Tonight, in this third and final chapter of our current serialization, we learn the fate of the Eleutherioses, as well as something of the history of our frontiersman hero, Thomas Blackhall.
Flash Pulp 048 – Sap: A Blackhall Tale, Part 3 of 3
Thomas Blackhall’s calloused fingers set the white teacup against his lips, and he took several short sips of the steaming orange pekoe within, pausing between each. He’d allowed himself a leisurely shave, after a late start, and the hospitality of the morning’s tea had him talkative.
“I’ve some experience with it myself, or at least the root of the thing. My own Mairi now carries a similar fate, despite the burial we gave her.”
“She passed?” Annie asked, raising her own cup. At her feet, Michael neighed about the kitchen floor with a brightly painted wooden horse.
“Yes, in birthing our daughter.”
“I’m so sorry. Did she pass as well?”
“Nay, she awaits me with her grandparents in Aberdeen. As much as it pains my heart to be parted, there are no others who I might entrust to locate and free my dead and wandering beloved.” The tea was cooling now, and he took a long draw of the dark liquid. “Anyhow – it is my belief that it was the same Marama – er, a sorceress, of sorts – who both raised my Mairi to slavery, and provided Wilfred his elixir. Her heart holds much love of mischief, and a sympathy for the darkest of man’s instincts.”
At the mention of his name, Wilfred, who’d been standing at station by the counter, came alongside the table with the teapot in hand. He gave Blackhall a questioning look.
“No, thank you, I’m still doing quite well.”
“I’d like a little more, please.” Annie said, brandishing her still half-full refreshment.
Wilfred poured with grace and precision, then returned to his position by the cutting board. As he moved, he showed care not to entangle his feet in Michael’s imagined frontier.
“Is there any way we might be of assistance?” asked Annie.
The chatter of adults had driven Michael to boredom.
“I wanna play horsey with Papa!”
“All right, go play horsey, but be careful, and no longer than a quarter-hour. You need a wash.” She looked to both man and boy as she spoke.
Wilfred scooped the child up, sliding him onto his shoulders. His walk became a cantor, and Michael began to giggle.
“Be gentle with your father,” Annie chided, as the boy took up double handfuls of hair to act as reins.
As they exited outside, the door’s closing cut short Michael’s shouts of “Faster!”
“I appreciate the sentiment, and the bed and roof and tea, but there is little more that can be done beyond my own efforts. When I pass this way again, it would be enough to know I have a friend upon whom I might call.”

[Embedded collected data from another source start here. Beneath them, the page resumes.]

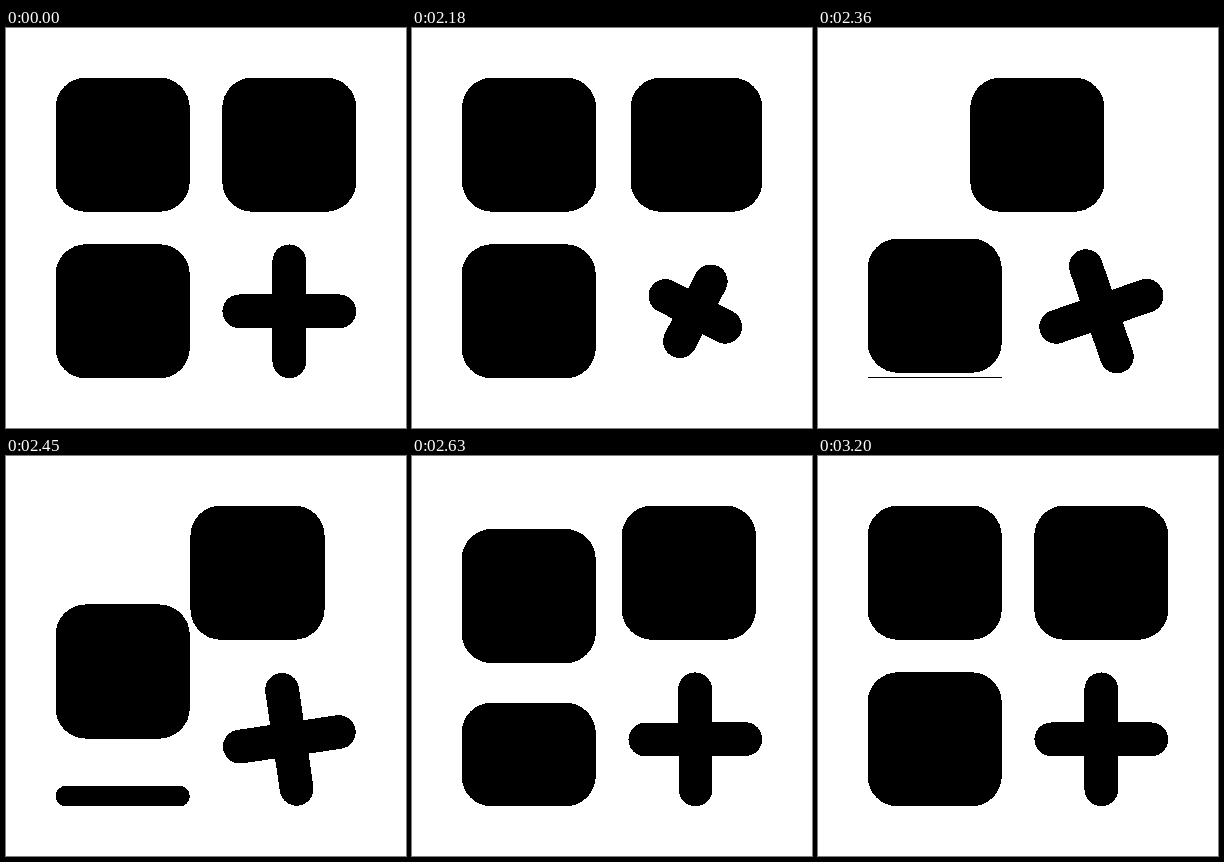
Write an HTML page that moves like this. It is 400 px wide and 400 px high and loops after 3260 ms.

```html
<!DOCTYPE html>
<html lang="en">
<head>
<meta charset="utf-8">
<title>Tiles</title>
<style>
  html, body { margin: 0; width: 100%; height: 100%; overflow: hidden; background: #fff; }
  svg { display: block; width: 100vw; height: 100vh; }
</style>
</head>
<body>
<svg viewBox="0 0 400 400" shape-rendering="crispEdges">
  <rect id="right"/>
  <rect id="left"/>
  <rect id="fresh"/>
  <rect id="low"/>
  <path id="plus" fill="none" stroke="#000" stroke-width="33.8" stroke-linecap="round"/>
</svg>
<script>
const LOOP = 3260, START = 2000, STEP = 30;
const SIDE = 400 / 3, NEAR = 50, FAR = 650 / 3, EDGE = 350, R = 30;
const MID = 850 / 3, ARM = 50, SHORT = 100 / 3;
const GROW = 0.45; // hard edges also cover partly filled pixels
const $ = id => document.getElementById(id);
const mix = (a, b, p) => a + (b - a) * p;

// Cubic Bezier easing, solved by bisection
function bezier(x1, y1, x2, y2) {
  const at = (a, b, u) => 3 * a * u * (1 - u) ** 2 + 3 * b * u * u * (1 - u) + u ** 3;
  return x => {
    if (x <= 0) return 0;
    if (x >= 1) return 1;
    let lo = 0, hi = 1;
    for (let i = 0; i < 30; i++) {
      const u = (lo + hi) / 2;
      if (at(x1, x2, u) < x) lo = u; else hi = u;
    }
    return at(y1, y2, lo);
  };
}

const glide = bezier(1 / 3, 0, 0, 1);
const spin = bezier(1 / 3, 0, 0.28, 1);
const soft = bezier(1 / 3, 0, 2 / 3, 1);
const speedUp = bezier(0.42, 0, 1, 1);
const phase = (t, from, to, ease) => ease((t - from) / (to - from));

function box(id, x, y, w, h) {
  const el = $(id), r = Math.min(R, w / 2, h / 2) + GROW;
  const attrs = {
    x: x - GROW, y: y - GROW, width: w + 2 * GROW, height: h + 2 * GROW, rx: r, ry: r
  };
  for (const k in attrs) el.setAttribute(k, attrs[k].toFixed(3));
  el.setAttribute('visibility', w > 0 && h > 0 ? 'visible' : 'hidden');
}

function draw(time) {
  const t = Math.floor((time % LOOP - START) / STEP) * STEP;

  const w = SIDE * (1 - phase(t, 161, 348, speedUp));
  box('right', EDGE - w, NEAR, w, SIDE);
  box('left', mix(NEAR, FAR, phase(t, 161, 833, glide)), NEAR, SIDE, SIDE);
  box('low', NEAR, mix(FAR, NEAR, phase(t, 300, 975, glide)), SIDE, SIDE);
  const h = SIDE * phase(t, 336, 1079, glide);
  box('fresh', NEAR, EDGE - h, SIDE, h);

  const dip = phase(t, 0, 160, soft) - phase(t, 160, 420, soft);
  const a = mix(ARM, SHORT, dip);
  $('plus').setAttribute('d', `M0 ${-a}V${a}M${-a} 0H${a}`);
  $('plus').setAttribute('transform',
    `translate(${MID} ${MID}) rotate(${90 * phase(t, 0, 674, spin)})`);
}

function tick() {
  draw(performance.now());
  requestAnimationFrame(tick);
}
draw(0);
requestAnimationFrame(tick);
</script>
</body>
</html>
```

“You surely do, Mr Blackhall, but – I take from your tone that you mean your departure to be shortly?”
“Yes, for every hour spent resting is another hour of chase.”

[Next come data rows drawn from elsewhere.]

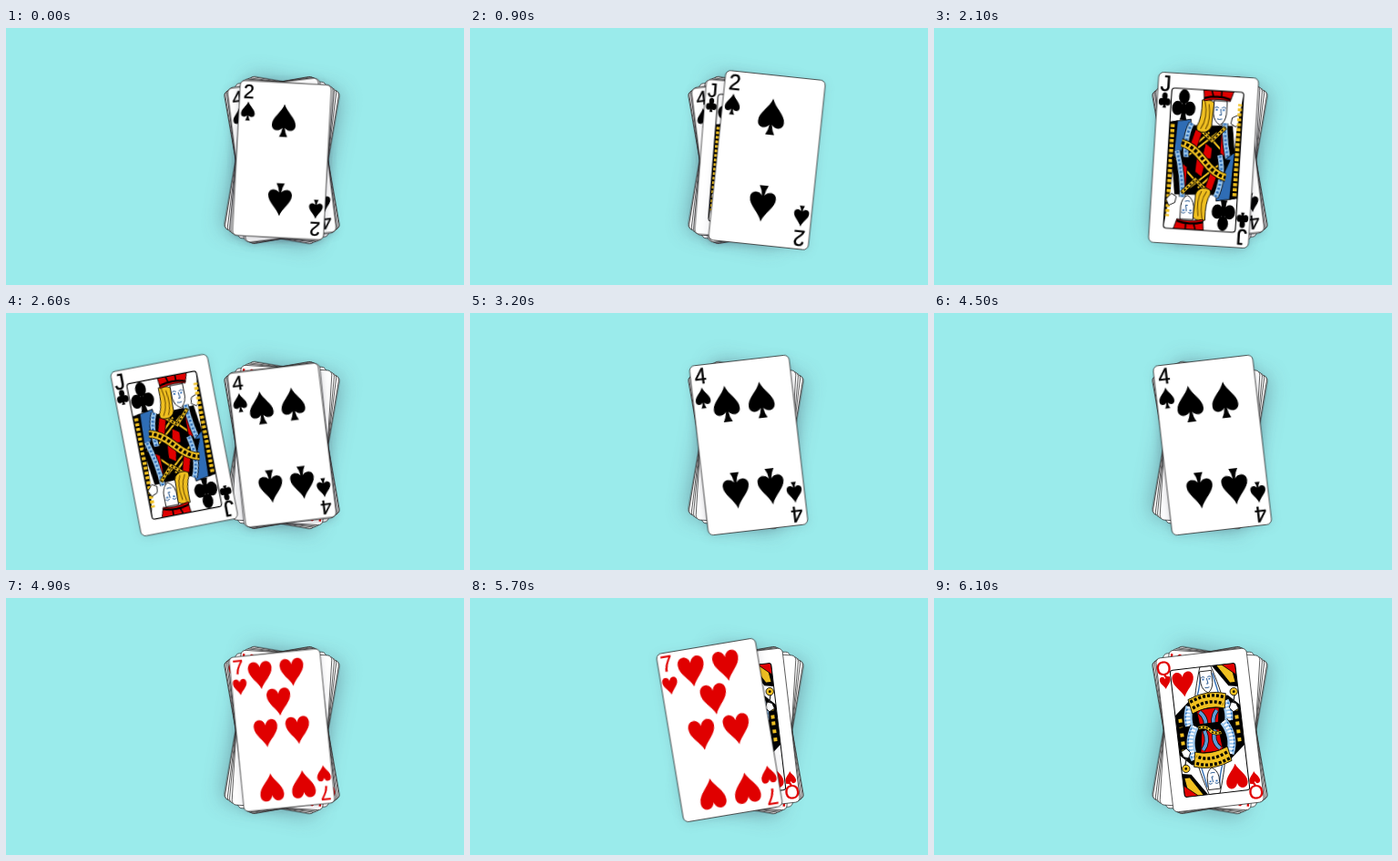
An HTML page that plays this animation: 503 by 282 pixels, repeating every 8 s.

```html
<!DOCTYPE html>
<html>
<head>
<meta charset="utf-8">
<style>
html, body { margin: 0; height: 100%; overflow: hidden; background: #9aebeb; }
svg { display: block; width: 100vw; height: 100vh; }
text { font: 21.5px "Liberation Sans", Arial, sans-serif; text-anchor: middle; }
.top { filter: drop-shadow(0 2px 5px rgba(50,50,73,.13)); }
.base { filter: drop-shadow(0 1px 12px rgba(50,50,73,.42)); }
</style>
</head>
<body>
<svg id="stage" viewBox="0 0 503 282">
  <clipPath id="frame"><rect x="-36" y="-70" width="72" height="140" rx="3"/></clipPath>
</svg>
<script>
const stage = document.getElementById('stage');
const RED = '#e00000', BLACK = '#000', GOLD = '#f0c020', BLUE = '#2f6db5', SKY = '#9cc8ee';

const suits = {
  S: 'M0-18C3-9 13-3 13 5C13 12 5 13 1.2 8Q2 14 4.5 18H-4.5Q-2 14-1.2 8C-5 13-13 12-13 5C-13-3-3-9 0-18Z',
  H: 'M0 16C-3 8-13 2-13-7C-13-16-2-17 0-8C2-17 13-16 13-7C13 2 3 8 0 16Z',
  C: 'M-6-9a6 8 0 1 1 12 0a6 8 0 1 1-12 0M-13 4a6.2 8 0 1 1 12.4 0a6.2 8 0 1 1-12.4 0' +
     'M.6 4a6.2 8 0 1 1 12.4 0a6.2 8 0 1 1-12.4 0M-1.5-4H1.5Q2 14 4 17H-4Q-2 14-1.5-4Z'
};
const ink = suit => suit === 'H' ? RED : BLACK;

const shape = (d, fill, more = '') => `<path d="${d}" fill="${fill}" ${more}/>`;
const line = (d, color, width = 1, dash = '') =>
  `<path d="${d}" fill="none" stroke="${color}" stroke-width="${width}" stroke-dasharray="${dash}"/>`;
const band = (d, width, back, front, dash) =>
  line(d, BLACK, width + 1.4) + line(d, back, width) + line(d, front, width * .5, dash);
const edge = 'stroke="#000" stroke-width=".8"';
const pip = (suit, x, y, size = 1, flip = false) =>
  shape(suits[suit], ink(suit), `transform="translate(${x} ${y}) rotate(${flip ? 180 : 0}) scale(${size})"`);
const both = art => art + `<g transform="rotate(180)">${art}</g>`;

const face = (x, y) => `<g transform="translate(${x} ${y})">` +
  shape('M-6-11H7V2Q6 10 1 13Q-5 10-6 2Z', '#fff', edge) +
  line('M-5-4Q-3-6-1-4M2-4Q4-6 6-4M1-3L2 3H0M-2 7Q0 8 3 7', '#1c4f8a', .9) +
  line('M-4-2H-2M3-2H5', BLUE, 1.6) + '</g>';

const jack = both(
  shape('M-36-36L-15-40L-12-6L-36 14Z', BLUE, edge) +
  shape('M-36-36L-28-38L-31 30L-36 70Z', BLACK) +
  line('M-33-34L-33 58', GOLD, 4, '3 2') +
  shape('M-13-34L27-36L32 2H-27Z', BLACK) +
  line('M-14-10L4-28M-20 0L12-28M22-6L6-22M28 0L8-20', GOLD, 1.8) +
  shape('M-10-30L-3-28L-8-10L-15-12Z', RED, edge) +
  shape('M16-28L23-30L24-2L16-8Z', RED, edge) +
  shape('M1-17L8-12L7 2L-2-2Z', RED, edge) +
  band('M-14-36Q-22-18-16 6', 5, SKY, BLUE, '2 2') +
  band('M19-38Q20-16 27 8', 5, SKY, BLUE, '2 2') +
  band('M-7-32L7-20L20-34', 3, GOLD, BLACK, '2 2') +
  shape('M-5-60Q1-62 7-58L6-38Q7-31 0-28Q-10-27-9-33Q-4-42-5-60Z', GOLD, edge) +
  line('M-2-58Q2-42-5-31M2-56Q5-40 0-31', '#6b4a00', 1) +
  face(13, -49) +
  shape('M-4-70H26L23-60Q10-63-3-59Z', RED, edge) +
  line('M-3-62Q10-66 23-62', BLACK, 2) +
  line('M4-70L6-64M14-70V-64', BLACK, 1.5) +
  shape('M26-44l6-3l3 6l-5 6l-5-3Z', '#fff', edge)
) + band('M-23-16Q-12-14 0 0T23 16', 7, GOLD, BLACK, '3 2');

const queen = both(
  shape('M-36-20L-17-36L24-36L36-24V6L10 8H-36Z', BLACK) +
  line('M-31-16V8M31-22V4', GOLD, 4, '4 5') +
  band('M-19-28Q-27-10-16 8', 9, SKY, '#fff', '2 2') +
  band('M20-30Q27-12 16 6', 9, SKY, '#fff', '2 2') +
  line('M-22-26Q-30-10-19 8M23-28Q30-12 19 6', BLUE, 1.5, '2 2') +
  shape('M-12-24H13L9 0H-10Z', RED, edge) +
  line('M-9-21Q0-12-6 0M10-21Q2-12 6 0', BLACK, 5) +
  line('M-9-21Q0-12-6 0M10-21Q2-12 6 0', '#5b9bd5', 3.6) +
  shape('M-3-70H9Q15-50 17-38H-12Q-9-52-3-70Z', '#fff', edge) +
  line('M-3-64Q-5-50-9-40M10-62Q12-50 14-40', BLUE, 1.4) +
  face(2, -54) +
  shape('M10-70H36V-44L26-46Z', BLACK) +
  shape('M15-70H31L34-49L28-49Z', GOLD, edge) +
  shape('M21-70H36V-57Z', RED, edge) +
  shape('M-20-36Q2-45 22-38L19-22Q2-28-17-20Z', GOLD, edge) +
  line('M-18-33Q3-42 20-34M-16-26Q3-35 18-27', BLACK, 3.4, '3 2') +
  line('M32-38L27-18', '#333', 1.4) +
  `<circle cx="31" cy="-39" r="4.2" fill="${GOLD}" ${edge}/><circle cx="31" cy="-39" r="1.4"/>` +
  shape('M27-28l5 2l2 6l-6 3l-4-5Z', '#fff', edge)
) + band('M-12-4Q-3-5 0 0T12 4', 3, GOLD, BLACK, '2 2');

function court(art, suit) {
  return `<g clip-path="url(#frame)">${art}${both(pip(suit, -23, -54, .9))}</g>` +
    '<rect x="-36" y="-70" width="72" height="140" rx="3" fill="none" stroke="#000"/>';
}

const spots = (suit, list) => list.map(([x, y]) => pip(suit, x, y, 1, y > 5)).join('');
const corners = (rank, suit, x, y = -52, size = .58) => both(
  `<text x="${x}" y="-66" fill="${ink(suit)}" stroke="${ink(suit)}" stroke-width=".3">${rank}</text>` +
  pip(suit, x, y, size));
const courtCorners = (rank, suit) => corners(rank, suit, -42.5, -57.5, .45);

function addCard(rot, art = '', cls = '') {
  const g = document.createElementNS('http://www.w3.org/2000/svg', 'g');
  g.innerHTML = `<rect x="-50" y="-85" width="100" height="170" rx="5" fill="#fff" stroke="#222" stroke-width=".7"/>` + art;
  g.setAttribute('class', cls);
  stage.append(g);
  const card = { g, rot };
  place(card, 0, 1);
  return card;
}

function place({ g, rot }, x, scale) {
  const turn = rot + .13 * Math.max(-150, Math.min(150, x));
  g.setAttribute('transform', `translate(${303 + x} 145) rotate(${turn}) scale(${scale})`);
}

// Pile, bottom to top
addCard(10, '', 'base');
[-10, 9.4, -9.2, 7.2, -7.8, 5.5, -1].forEach(r => addCard(r));
addCard(3.5, courtCorners('K', 'H'));
addCard(-6.7, courtCorners('Q', 'H') + court(queen, 'H'));
const seven = addCard(-5.7, corners('7', 'H', -41) +
  spots('H', [[-17.5, -63], [17.5, -63], [0, -32], [-17.5, 1], [17.5, 1], [-17.5, 62], [17.5, 62]]), 'top');
const four = addCard(-7, corners('4', 'S', -40) +
  spots('S', [[-17.5, -43.5], [17.5, -43.5], [-17.5, 43.5], [17.5, 43.5]]), 'top');
const jackCard = addCard(4.5, courtCorners('J', 'C') + court(jack, 'C'), 'top');
const two = addCard(3, corners('2', 'S', -40) + spots('S', [[0, -43.5], [0, 43.5]]), 'top');

// Each drag: card, grab time, release time, distance pulled, curve, throw direction (0 = springs back)
const drags = [
  [two, 450, 1210, 66, 2, 1],
  [jackCard, 1850, 2560, -56, 2, -1],
  [four, 2850, 3600, 30, 3, 0],
  [four, 4150, 4690, 10, 3, 1],
  [seven, 5250, 5840, -50, 2, -1]
];

function drawDrag(t, [card, grab, release, pull, power, dir]) {
  if (t < grab) return;
  const lift = 1 - Math.exp((grab - t) / 50);
  if (t < release) {
    place(card, pull * ((t - grab) / (release - grab)) ** power, 1 + .1 * lift);
    return;
  }
  const s = (t - release) / 1000;
  const spring = rate => (1 + rate * s) * Math.exp(-rate * s);
  // Overdamped spring for a throw
  const fly = 1 - 1.107 * Math.exp(-4.4 * s) + .107 * Math.exp(-45.6 * s);
  place(card, dir ? pull + dir * 700 * fly : pull * spring(13), 1 + .1 * spring(20));
}

function draw(now) {
  const t = Math.floor(now % 8000 / 100) * 100;
  [two, jackCard, four, seven].forEach(c => place(c, 0, 1));
  drags.forEach(d => drawDrag(t, d));
}

const start = performance.now();
function tick() {
  draw(performance.now() - start);
  requestAnimationFrame(tick);
}
tick();
</script>
</body>
</html>
```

Annie nodded, blowing at the steam rising from her cup.
“As I mentioned yestereve, my crafts are limited. The compound I slipped into Wilfred’s water will leave him listening intently for a year. I know not your heart, nor what you would do after that year, but I might suggest advising your husband to a plea of adultery sometime late in the eleventh month, so that you might be granted a divorce.”

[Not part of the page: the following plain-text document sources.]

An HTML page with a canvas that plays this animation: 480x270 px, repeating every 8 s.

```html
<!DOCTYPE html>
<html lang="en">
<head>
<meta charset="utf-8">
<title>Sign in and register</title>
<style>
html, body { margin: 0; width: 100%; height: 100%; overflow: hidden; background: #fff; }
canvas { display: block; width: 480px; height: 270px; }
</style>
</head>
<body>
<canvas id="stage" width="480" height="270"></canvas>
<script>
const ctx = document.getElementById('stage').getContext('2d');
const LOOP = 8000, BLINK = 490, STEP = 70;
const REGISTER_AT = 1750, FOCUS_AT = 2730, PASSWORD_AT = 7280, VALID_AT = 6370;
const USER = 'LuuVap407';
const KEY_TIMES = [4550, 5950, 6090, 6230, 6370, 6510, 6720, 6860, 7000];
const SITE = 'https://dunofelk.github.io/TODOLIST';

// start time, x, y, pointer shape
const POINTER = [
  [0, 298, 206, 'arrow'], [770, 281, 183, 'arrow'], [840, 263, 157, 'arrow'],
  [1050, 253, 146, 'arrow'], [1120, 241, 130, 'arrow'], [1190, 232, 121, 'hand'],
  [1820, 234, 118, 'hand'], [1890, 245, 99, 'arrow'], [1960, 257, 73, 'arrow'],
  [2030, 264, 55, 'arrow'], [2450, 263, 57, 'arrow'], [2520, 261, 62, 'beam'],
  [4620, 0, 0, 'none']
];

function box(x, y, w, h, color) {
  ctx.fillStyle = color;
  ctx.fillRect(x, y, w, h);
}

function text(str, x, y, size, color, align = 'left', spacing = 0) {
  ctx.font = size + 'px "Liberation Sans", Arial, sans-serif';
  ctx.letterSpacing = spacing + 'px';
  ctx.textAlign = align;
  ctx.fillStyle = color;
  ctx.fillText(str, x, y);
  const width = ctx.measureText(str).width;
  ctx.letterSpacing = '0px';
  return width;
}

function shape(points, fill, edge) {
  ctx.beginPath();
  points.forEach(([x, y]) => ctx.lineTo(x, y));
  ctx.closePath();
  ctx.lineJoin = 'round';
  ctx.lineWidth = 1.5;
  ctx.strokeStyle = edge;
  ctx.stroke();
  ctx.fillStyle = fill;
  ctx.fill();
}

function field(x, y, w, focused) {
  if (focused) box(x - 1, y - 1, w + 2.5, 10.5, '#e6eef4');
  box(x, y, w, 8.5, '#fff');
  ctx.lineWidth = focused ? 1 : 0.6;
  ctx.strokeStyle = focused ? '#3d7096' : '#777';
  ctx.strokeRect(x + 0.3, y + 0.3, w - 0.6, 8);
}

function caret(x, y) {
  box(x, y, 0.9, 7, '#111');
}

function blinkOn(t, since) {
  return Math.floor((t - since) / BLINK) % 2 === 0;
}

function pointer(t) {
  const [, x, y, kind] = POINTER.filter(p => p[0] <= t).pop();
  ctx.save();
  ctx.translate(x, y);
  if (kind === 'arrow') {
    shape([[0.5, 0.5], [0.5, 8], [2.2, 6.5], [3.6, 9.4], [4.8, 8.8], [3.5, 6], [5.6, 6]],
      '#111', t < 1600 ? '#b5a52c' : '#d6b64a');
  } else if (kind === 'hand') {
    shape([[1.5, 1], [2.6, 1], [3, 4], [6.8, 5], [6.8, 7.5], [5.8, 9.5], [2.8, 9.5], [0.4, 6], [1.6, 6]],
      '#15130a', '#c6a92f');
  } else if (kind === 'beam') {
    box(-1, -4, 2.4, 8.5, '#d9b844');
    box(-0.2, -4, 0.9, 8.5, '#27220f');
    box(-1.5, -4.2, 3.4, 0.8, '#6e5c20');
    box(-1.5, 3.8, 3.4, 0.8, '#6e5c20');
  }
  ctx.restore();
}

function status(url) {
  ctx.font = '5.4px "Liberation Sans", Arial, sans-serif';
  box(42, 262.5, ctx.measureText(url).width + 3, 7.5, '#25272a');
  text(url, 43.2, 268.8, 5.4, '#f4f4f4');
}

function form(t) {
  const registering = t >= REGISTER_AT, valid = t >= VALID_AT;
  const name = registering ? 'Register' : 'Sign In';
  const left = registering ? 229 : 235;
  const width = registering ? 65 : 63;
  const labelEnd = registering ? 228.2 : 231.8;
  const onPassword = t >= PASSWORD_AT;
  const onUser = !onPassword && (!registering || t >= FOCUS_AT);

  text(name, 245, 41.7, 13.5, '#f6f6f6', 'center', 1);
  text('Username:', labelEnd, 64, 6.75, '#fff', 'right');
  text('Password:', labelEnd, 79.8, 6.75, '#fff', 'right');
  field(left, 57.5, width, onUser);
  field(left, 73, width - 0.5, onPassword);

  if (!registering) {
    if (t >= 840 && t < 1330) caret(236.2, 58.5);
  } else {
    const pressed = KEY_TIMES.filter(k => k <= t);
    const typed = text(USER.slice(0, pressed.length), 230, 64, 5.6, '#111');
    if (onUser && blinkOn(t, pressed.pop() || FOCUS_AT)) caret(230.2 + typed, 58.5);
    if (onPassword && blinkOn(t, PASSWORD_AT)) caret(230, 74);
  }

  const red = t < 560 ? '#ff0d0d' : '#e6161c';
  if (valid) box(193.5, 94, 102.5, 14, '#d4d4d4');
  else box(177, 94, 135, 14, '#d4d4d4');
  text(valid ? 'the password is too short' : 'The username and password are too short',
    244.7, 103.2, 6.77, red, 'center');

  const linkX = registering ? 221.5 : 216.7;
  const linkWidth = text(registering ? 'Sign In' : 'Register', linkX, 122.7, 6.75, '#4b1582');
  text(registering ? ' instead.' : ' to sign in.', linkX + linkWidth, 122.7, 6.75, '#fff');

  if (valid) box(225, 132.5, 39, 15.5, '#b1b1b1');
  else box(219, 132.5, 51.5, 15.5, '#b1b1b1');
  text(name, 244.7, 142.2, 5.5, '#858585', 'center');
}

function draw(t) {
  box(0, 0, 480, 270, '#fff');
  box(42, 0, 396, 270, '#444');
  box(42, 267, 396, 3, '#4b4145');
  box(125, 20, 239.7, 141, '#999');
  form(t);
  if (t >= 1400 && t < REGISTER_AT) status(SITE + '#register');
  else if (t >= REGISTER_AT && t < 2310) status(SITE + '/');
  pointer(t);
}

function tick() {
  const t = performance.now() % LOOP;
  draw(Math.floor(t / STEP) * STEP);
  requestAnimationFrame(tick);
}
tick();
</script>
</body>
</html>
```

“I cannot thank you enough, even a year will be some solace, and may teach him the weight of his crime.”
“Well, would it be that I was capable of a greater period, I must admit, I would likely still not implement it – and if I did not trust you to understand the gravity of the situation, I would have left well enough alone at your release. I would not like to pass this way again to find that Wilfred had accidentally drowned himself in a pond, or plunged from the rooftop of a public house. Total imprisonment is no easy punishment, and be aware that, unlike your own sentence, his mind has not been altered, it is only his actions that are so malleable.”
Blackhall pushed away from the table, standing.
“I take my leave now, friend Annie, and hope to see you well when I return – hopefully with my Mairi on my arm. In a year, you will have hard decisions to make, but I hope that time will find you in command of your own destiny.”
From the yard came the sounds of a poorly imitated pony, and child’s laughter.
Flash Pulp is presented by http://skinner.fm. The audio and text formats of Flash Pulp are released under the Canadian Creative Commons Attribution-Noncommercial 2.5 License.